TBY talks to Hitler Cigarruista, Director of Capital Financiero, on the Panamanian media, press freedom, and FTAs.

Hitler Cigarruista
Hitler Cigarruista has completed studies in negotiation, treaties, and international commerce at the Universidad Latinoamericana de Comercio Exterior (ULACEX) and the Universidad de Santiago de Chile, among other courses in business journalism and sociology at the Universidad de Panama. His work experience has included positions as head of publications for the Center for Latinamerican Studies (CELA), and as reporter for Radio Cadena Exitosa, TVN Canal 2, Radio Ancón, Diario El Universal, and Diario El Siglo. He has been working with Capital Financiero since 2003 as reporter, senior journalist, editor, and currently, director.
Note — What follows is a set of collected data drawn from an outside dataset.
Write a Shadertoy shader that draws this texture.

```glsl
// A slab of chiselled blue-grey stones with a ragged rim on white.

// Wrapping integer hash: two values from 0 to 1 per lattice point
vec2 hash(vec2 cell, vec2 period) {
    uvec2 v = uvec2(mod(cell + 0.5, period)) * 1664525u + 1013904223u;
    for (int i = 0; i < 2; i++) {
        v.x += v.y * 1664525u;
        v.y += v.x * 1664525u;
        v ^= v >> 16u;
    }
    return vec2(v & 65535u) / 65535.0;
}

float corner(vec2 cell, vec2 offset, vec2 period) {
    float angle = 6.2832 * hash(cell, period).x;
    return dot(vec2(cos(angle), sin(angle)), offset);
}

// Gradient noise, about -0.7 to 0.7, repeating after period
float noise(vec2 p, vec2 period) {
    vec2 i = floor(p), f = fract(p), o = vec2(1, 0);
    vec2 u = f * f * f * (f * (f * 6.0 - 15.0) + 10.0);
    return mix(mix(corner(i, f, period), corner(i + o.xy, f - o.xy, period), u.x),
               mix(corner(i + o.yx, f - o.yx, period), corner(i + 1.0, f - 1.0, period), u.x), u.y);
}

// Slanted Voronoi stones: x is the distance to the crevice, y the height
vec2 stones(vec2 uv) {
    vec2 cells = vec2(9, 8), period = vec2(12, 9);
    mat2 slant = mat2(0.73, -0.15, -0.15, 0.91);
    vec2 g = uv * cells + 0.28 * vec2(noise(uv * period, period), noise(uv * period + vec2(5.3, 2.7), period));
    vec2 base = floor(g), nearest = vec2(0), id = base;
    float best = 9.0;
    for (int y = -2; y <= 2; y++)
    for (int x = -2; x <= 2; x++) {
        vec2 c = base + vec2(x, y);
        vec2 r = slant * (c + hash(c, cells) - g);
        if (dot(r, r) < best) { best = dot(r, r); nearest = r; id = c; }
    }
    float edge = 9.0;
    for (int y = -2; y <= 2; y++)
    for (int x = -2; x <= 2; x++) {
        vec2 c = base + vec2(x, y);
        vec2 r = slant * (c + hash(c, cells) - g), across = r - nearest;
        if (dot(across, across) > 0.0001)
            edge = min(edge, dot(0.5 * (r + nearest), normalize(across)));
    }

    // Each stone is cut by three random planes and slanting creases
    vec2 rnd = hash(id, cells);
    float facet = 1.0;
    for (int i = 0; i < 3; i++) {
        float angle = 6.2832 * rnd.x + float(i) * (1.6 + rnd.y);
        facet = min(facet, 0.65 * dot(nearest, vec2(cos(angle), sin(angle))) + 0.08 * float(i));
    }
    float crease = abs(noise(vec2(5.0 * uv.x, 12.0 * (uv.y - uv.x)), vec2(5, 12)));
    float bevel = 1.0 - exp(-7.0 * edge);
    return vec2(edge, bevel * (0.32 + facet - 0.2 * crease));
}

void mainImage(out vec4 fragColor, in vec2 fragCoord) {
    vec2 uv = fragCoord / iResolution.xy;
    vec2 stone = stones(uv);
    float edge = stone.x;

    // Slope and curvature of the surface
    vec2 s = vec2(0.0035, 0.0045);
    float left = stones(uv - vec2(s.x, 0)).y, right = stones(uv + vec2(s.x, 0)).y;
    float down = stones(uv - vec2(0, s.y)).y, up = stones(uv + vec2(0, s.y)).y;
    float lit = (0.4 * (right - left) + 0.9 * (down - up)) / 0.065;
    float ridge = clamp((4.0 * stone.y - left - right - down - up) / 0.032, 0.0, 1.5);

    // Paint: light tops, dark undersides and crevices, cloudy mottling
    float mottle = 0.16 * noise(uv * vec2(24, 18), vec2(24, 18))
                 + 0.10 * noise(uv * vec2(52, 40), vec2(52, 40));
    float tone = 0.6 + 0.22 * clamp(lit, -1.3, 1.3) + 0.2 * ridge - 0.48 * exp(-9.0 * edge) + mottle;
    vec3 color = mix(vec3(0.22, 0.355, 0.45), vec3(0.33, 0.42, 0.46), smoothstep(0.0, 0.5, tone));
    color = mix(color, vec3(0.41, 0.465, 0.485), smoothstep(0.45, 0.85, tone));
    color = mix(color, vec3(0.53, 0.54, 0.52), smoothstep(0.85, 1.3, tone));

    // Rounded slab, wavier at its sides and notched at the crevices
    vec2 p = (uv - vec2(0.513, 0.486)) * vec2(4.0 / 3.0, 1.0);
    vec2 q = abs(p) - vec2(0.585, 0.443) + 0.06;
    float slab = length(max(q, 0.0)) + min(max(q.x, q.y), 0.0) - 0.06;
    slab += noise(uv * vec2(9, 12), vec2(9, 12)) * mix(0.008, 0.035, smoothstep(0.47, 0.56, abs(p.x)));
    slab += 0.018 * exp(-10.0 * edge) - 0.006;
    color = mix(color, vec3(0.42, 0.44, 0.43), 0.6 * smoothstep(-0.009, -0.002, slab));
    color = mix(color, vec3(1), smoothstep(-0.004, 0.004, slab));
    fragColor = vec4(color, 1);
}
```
In addition, he is a member of the Panama Journalists Union and the Panamanian Association of Travel Journalism.

What has been the relevance of Capital Financiero, in terms of economic and political influence, in the development of the country?

We are a business journal in a country in which business plays a vital role. People who come to Panama like to talk about what happens in the economy and opportunities for investment. Capital Financiero gives the complete summary of the country in business and finance. We are the go-to source to find out what is happening in the country. We publish information regarding the most important issues in development, what the government is doing to help business grow, and how we can continue on the path of development that we have been on during the past decade.

How have you seen the readership evolve since you entered the company in 2003?

Readers are changing as we now have more young people interested in reading our paper. They want to know what they can do to improve their position in this new economy. Part of our readership use social media. This is a new game; these people want to know what is happening as soon as possible. We are the only paper in the country that gives more than just facts. We offer a combination of news and analysis. This is not easy to find in other papers, which is why we are the first choice for young people who are entering the business world.

How do you assess the freedom of press in Panama, especially compared to other countries in the region?

I think that Capital Financiero is not in the same position as other newspapers in the country. We work with data and facts, and this is different from newspapers that are more focused on opinions. I have worked with other newspapers and have never encountered any problems. We work with data from official institutions such as the Contraloría General de la República and the Ministry of Finance, or business organizations like the Chamber of Commerce, think tanks, and international organizations, so we do not have any problems as our sources are publicly available.

What is your evaluation of the free trade agreements (FTAs) that have been signed with Europe and the US?

Panama's economy is based around the sea, the original canal, and agriculture. We signed an FTA with the US because it is Panama's main trading partner. We export around 45% to 50% of our products to the US. The other 40% goes to Europe, and the rest goes to the other countries of Latin America and Asia. The truth is that we have a special relationship with the US, as the Canal is a route that accounts for 5% of global trade. With the expansion of the Canal, we will increase this traffic to 8% or 10%. This shows how a small country can make a difference if it invests its money in a global product like this. The most important thing for Panama is to open markets. We must not forget that of the 3.4 million people in this country, some 1.2 million are farmers, and they need to grow at the same time as the cities and free trade zones. They do not have the same opportunities, so we need to change this. There should be more investment in the research and development of new products to add more value to our products. We export with no value-added, and this is a significant problem because we export at the same price as other countries. In this country the focus is always on logistics, finance, and how to acquire more external investment. This is why FTAs are so important for us. They give us the opportunity for these other sectors of the country to access larger markets for their products. At the moment, the future of Panama is the Canal. However, tourism, mining, energy, international insurance, and real estate are also important.